### PROBLEM DETAILS
Could you copy every line of the data that contains "wing"?

LISTED ENTRIES Block Start

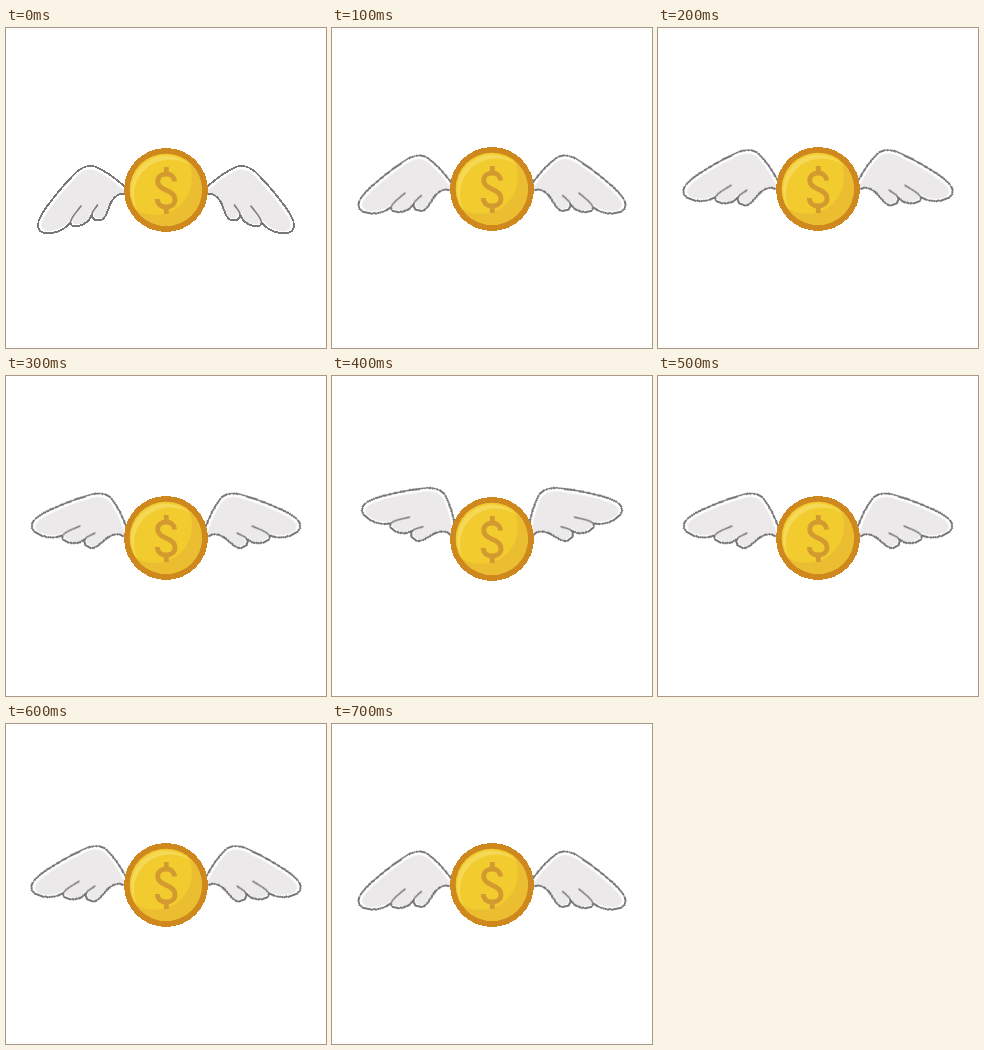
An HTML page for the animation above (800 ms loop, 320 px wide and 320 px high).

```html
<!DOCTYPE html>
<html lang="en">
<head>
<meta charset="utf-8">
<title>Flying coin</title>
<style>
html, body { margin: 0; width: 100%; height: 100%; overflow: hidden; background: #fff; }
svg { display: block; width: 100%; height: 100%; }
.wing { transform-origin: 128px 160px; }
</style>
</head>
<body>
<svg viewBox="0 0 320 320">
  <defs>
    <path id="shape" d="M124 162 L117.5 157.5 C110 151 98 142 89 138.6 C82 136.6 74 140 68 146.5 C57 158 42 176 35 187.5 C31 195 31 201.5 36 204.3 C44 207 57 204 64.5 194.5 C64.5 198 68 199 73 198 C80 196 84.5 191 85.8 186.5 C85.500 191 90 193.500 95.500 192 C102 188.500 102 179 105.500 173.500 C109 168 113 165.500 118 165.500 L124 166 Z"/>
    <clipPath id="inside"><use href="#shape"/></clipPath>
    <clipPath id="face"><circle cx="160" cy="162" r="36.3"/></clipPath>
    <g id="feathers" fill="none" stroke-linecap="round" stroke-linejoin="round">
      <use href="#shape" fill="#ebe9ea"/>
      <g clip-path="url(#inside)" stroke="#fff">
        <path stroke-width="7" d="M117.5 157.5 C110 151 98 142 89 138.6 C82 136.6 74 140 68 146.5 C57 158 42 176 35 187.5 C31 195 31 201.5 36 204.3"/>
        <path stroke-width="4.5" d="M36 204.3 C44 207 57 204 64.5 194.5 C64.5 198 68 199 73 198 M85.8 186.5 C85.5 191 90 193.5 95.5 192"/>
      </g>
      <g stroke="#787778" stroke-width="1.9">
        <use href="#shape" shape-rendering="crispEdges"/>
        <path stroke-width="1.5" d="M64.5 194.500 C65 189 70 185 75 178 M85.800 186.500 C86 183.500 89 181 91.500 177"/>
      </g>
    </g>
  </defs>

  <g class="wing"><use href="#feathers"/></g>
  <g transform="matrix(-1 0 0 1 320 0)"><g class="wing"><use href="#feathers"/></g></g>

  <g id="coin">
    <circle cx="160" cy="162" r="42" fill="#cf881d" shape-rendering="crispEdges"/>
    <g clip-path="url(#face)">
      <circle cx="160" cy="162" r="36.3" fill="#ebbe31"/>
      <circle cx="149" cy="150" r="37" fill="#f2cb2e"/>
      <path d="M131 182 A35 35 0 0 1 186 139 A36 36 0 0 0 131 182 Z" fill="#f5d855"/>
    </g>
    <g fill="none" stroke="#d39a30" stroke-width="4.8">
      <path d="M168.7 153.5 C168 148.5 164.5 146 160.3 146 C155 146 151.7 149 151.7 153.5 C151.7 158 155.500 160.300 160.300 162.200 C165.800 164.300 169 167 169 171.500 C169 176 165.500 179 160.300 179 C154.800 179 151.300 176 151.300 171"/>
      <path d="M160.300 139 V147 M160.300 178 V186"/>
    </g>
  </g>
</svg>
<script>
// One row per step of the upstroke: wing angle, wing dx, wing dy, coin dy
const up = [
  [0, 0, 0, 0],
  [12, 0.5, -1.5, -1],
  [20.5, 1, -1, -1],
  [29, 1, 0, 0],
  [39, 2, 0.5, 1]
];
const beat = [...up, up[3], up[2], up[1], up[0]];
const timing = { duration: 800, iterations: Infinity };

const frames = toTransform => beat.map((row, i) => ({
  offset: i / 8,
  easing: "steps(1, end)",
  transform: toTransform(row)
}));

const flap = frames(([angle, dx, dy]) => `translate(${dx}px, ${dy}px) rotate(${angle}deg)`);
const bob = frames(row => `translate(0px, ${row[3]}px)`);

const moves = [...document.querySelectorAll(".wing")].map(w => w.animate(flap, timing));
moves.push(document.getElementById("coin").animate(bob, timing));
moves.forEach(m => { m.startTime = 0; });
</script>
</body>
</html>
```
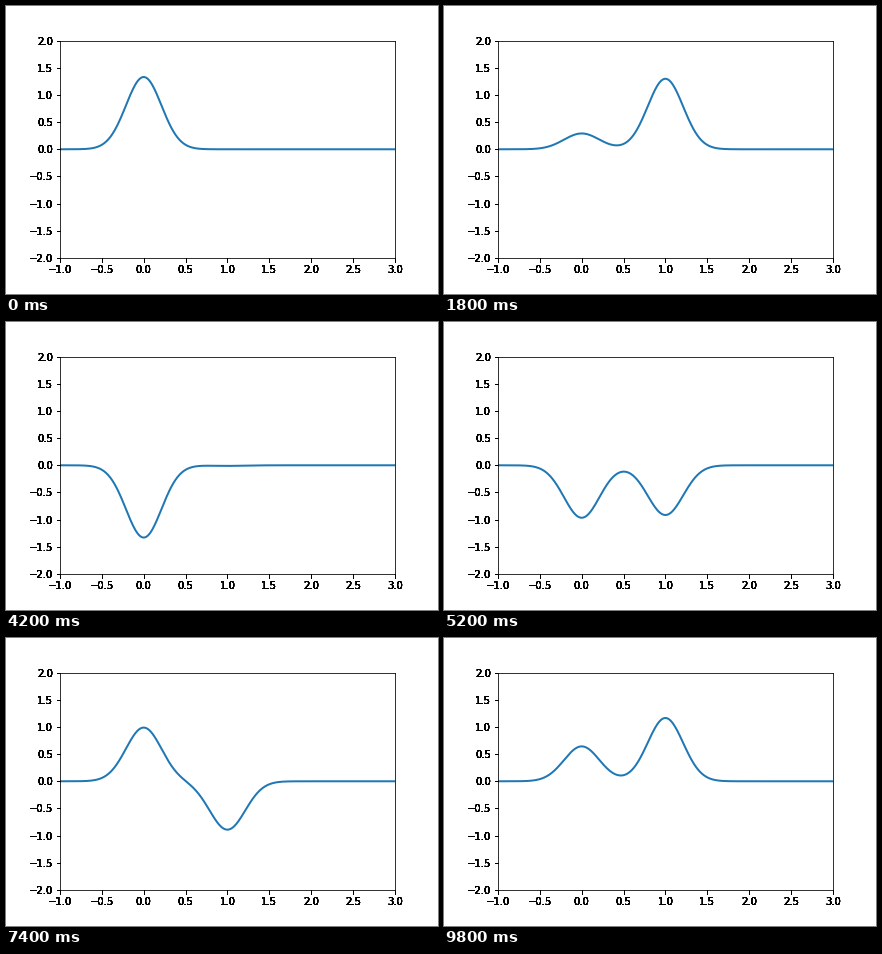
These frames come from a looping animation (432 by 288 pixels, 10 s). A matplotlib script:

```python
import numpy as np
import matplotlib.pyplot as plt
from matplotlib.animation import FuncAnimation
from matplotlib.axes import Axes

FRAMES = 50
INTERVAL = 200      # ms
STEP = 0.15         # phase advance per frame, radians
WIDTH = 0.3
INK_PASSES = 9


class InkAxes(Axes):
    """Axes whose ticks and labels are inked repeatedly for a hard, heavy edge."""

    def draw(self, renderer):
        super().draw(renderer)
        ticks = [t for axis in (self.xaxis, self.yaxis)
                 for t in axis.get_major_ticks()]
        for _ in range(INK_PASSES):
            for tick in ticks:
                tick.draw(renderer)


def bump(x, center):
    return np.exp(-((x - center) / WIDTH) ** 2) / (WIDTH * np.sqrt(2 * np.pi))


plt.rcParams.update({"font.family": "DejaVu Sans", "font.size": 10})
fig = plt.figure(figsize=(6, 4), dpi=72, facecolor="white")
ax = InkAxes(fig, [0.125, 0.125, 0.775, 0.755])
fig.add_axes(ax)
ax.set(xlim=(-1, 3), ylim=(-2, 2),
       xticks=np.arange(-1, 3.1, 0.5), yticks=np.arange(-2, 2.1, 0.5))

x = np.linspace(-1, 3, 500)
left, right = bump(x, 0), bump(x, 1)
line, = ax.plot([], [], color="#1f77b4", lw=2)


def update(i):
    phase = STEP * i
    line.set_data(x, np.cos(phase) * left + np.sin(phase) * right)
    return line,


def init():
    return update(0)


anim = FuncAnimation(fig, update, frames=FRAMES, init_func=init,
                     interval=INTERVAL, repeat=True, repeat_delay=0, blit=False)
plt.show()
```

LISTED ENTRIES Block End

### RESPONSE TO THE EXERCISE
.wing { transform-origin: 128px 160px; }
  <g class="wing"><use href="#feathers"/></g>
  <g transform="matrix(-1 0 0 1 320 0)"><g class="wing"><use href="#feathers"/></g></g>
// One row per step of the upstroke: wing angle, wing dx, wing dy, coin dy
const moves = [...document.querySelectorAll(".wing")].map(w => w.animate(flap, timing));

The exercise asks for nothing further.